┌──

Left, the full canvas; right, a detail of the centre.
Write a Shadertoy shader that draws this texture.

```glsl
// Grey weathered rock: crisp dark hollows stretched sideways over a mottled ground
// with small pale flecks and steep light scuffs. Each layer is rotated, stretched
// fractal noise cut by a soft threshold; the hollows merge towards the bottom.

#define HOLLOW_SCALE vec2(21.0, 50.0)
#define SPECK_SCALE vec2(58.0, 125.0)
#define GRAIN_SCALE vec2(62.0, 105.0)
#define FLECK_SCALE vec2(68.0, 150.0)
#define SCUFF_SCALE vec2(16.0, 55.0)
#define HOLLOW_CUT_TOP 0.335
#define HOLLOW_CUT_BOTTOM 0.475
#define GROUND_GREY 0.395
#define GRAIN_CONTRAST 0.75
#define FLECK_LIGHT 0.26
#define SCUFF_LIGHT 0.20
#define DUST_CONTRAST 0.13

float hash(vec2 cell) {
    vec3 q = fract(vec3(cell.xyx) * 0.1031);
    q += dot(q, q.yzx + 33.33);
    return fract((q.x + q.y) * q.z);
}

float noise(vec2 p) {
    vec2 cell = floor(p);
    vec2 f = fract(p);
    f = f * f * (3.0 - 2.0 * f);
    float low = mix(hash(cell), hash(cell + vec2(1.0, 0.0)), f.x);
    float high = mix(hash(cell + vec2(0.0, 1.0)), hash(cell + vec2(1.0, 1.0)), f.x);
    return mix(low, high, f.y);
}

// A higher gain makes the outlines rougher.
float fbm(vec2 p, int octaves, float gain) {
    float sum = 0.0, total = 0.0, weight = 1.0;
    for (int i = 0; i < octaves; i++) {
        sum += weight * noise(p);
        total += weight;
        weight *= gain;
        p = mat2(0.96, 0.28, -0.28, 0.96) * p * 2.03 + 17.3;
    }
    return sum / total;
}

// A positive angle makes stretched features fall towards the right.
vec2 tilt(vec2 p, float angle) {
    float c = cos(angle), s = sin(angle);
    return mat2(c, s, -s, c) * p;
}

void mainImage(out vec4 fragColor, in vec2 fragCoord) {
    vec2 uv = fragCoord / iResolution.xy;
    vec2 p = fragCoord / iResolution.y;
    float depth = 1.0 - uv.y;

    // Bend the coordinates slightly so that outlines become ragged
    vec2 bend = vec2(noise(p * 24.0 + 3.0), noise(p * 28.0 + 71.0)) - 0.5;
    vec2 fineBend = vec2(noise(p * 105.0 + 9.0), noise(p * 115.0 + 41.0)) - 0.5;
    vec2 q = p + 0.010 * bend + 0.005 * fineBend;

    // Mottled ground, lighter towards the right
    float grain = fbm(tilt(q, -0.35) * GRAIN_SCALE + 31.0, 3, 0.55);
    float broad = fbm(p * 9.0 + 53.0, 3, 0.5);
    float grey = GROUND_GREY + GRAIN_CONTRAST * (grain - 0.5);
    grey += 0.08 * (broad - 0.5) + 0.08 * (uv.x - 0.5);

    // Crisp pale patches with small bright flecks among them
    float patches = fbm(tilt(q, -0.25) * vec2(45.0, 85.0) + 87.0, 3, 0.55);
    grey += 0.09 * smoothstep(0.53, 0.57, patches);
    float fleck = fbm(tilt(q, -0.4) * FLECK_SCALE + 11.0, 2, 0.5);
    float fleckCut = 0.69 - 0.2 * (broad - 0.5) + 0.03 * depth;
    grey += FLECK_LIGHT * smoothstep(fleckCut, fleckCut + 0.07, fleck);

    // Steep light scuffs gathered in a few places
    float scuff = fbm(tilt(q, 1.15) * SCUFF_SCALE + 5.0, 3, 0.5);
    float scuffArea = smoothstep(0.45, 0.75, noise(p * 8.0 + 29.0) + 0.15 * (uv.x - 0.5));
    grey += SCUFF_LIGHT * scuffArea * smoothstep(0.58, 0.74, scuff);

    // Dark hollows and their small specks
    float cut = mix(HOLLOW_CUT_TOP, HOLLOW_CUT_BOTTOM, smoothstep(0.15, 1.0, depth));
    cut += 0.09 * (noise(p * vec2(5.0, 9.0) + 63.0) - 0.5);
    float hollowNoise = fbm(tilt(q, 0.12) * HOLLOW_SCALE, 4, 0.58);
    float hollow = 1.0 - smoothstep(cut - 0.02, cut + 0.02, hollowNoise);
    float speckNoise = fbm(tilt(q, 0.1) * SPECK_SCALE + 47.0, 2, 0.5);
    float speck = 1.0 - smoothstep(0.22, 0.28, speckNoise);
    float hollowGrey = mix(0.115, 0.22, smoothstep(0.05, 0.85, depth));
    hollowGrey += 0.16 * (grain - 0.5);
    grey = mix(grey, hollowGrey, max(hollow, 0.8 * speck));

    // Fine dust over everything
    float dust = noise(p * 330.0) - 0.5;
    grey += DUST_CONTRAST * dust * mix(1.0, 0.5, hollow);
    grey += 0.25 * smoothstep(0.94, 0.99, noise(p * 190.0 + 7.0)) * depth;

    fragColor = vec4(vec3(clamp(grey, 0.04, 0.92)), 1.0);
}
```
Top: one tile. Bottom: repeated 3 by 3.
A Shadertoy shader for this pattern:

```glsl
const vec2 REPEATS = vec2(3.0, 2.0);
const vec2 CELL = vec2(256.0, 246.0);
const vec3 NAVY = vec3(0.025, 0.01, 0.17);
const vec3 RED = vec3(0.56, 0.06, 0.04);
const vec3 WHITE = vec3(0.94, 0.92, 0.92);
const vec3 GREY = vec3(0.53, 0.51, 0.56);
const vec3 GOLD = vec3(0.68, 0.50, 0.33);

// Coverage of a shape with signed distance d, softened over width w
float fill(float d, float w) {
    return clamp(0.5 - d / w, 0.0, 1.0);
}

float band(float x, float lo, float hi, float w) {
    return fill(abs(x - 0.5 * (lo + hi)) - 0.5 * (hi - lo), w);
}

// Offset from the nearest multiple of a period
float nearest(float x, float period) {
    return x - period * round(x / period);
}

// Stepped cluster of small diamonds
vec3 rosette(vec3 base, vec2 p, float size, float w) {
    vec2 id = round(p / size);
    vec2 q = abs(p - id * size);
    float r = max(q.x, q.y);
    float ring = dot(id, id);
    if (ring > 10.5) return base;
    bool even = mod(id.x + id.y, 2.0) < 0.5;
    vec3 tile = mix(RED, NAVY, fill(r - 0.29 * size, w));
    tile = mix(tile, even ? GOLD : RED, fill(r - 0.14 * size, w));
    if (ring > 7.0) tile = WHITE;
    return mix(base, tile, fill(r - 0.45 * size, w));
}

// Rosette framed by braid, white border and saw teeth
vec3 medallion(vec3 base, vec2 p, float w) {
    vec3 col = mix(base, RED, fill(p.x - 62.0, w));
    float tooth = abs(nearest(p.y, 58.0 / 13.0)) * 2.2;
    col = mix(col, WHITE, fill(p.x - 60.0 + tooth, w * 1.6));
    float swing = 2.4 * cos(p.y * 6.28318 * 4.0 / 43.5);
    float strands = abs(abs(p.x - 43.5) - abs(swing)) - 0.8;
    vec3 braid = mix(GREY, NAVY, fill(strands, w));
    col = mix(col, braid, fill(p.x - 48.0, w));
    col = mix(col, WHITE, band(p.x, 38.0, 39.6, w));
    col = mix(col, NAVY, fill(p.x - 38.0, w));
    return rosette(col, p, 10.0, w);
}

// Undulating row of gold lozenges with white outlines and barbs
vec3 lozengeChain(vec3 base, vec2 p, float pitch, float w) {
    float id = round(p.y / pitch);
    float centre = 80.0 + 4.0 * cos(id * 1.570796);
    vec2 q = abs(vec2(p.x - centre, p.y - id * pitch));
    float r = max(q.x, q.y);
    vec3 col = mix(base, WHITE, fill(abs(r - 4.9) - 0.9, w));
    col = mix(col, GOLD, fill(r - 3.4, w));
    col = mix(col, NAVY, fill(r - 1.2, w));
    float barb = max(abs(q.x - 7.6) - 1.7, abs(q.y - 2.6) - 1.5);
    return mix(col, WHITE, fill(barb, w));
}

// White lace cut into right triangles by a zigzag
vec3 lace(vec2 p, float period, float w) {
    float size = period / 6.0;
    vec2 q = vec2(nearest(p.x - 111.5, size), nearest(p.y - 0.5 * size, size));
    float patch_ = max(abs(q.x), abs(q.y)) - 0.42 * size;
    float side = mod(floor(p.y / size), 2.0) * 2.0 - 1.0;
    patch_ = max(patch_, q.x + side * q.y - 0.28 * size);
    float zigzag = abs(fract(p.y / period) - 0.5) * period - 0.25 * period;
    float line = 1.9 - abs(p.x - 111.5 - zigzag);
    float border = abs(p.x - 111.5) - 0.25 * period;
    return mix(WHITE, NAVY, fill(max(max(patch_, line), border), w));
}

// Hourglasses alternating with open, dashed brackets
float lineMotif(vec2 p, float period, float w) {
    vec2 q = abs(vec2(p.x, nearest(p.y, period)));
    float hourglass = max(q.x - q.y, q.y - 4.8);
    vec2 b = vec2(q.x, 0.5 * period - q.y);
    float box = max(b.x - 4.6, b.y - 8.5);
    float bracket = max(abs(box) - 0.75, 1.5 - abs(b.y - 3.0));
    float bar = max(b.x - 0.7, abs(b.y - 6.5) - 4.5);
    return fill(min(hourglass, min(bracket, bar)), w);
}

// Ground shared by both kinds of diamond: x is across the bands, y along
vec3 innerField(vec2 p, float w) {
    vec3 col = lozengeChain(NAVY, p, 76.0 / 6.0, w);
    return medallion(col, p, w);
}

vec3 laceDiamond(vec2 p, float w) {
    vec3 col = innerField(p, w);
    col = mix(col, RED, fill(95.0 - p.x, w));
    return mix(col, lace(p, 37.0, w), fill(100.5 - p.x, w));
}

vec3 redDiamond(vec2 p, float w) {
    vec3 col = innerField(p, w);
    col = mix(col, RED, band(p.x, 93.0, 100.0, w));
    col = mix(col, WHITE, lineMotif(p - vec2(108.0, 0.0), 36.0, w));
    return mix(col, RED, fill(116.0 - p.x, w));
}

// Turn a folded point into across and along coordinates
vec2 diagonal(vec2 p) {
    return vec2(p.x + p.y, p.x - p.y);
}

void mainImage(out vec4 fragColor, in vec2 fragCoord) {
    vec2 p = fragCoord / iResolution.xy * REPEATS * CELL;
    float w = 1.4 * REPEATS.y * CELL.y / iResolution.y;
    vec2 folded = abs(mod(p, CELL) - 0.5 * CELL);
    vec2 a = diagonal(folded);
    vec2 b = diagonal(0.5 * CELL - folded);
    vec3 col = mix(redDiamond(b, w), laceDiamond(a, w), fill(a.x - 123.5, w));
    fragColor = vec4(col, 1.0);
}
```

└──

WHAT THE TASK REQUIRES:
The answer should be one number, the count of lines in the data that include the string "smoothstep".

RESPONSE TO THE TASK:
9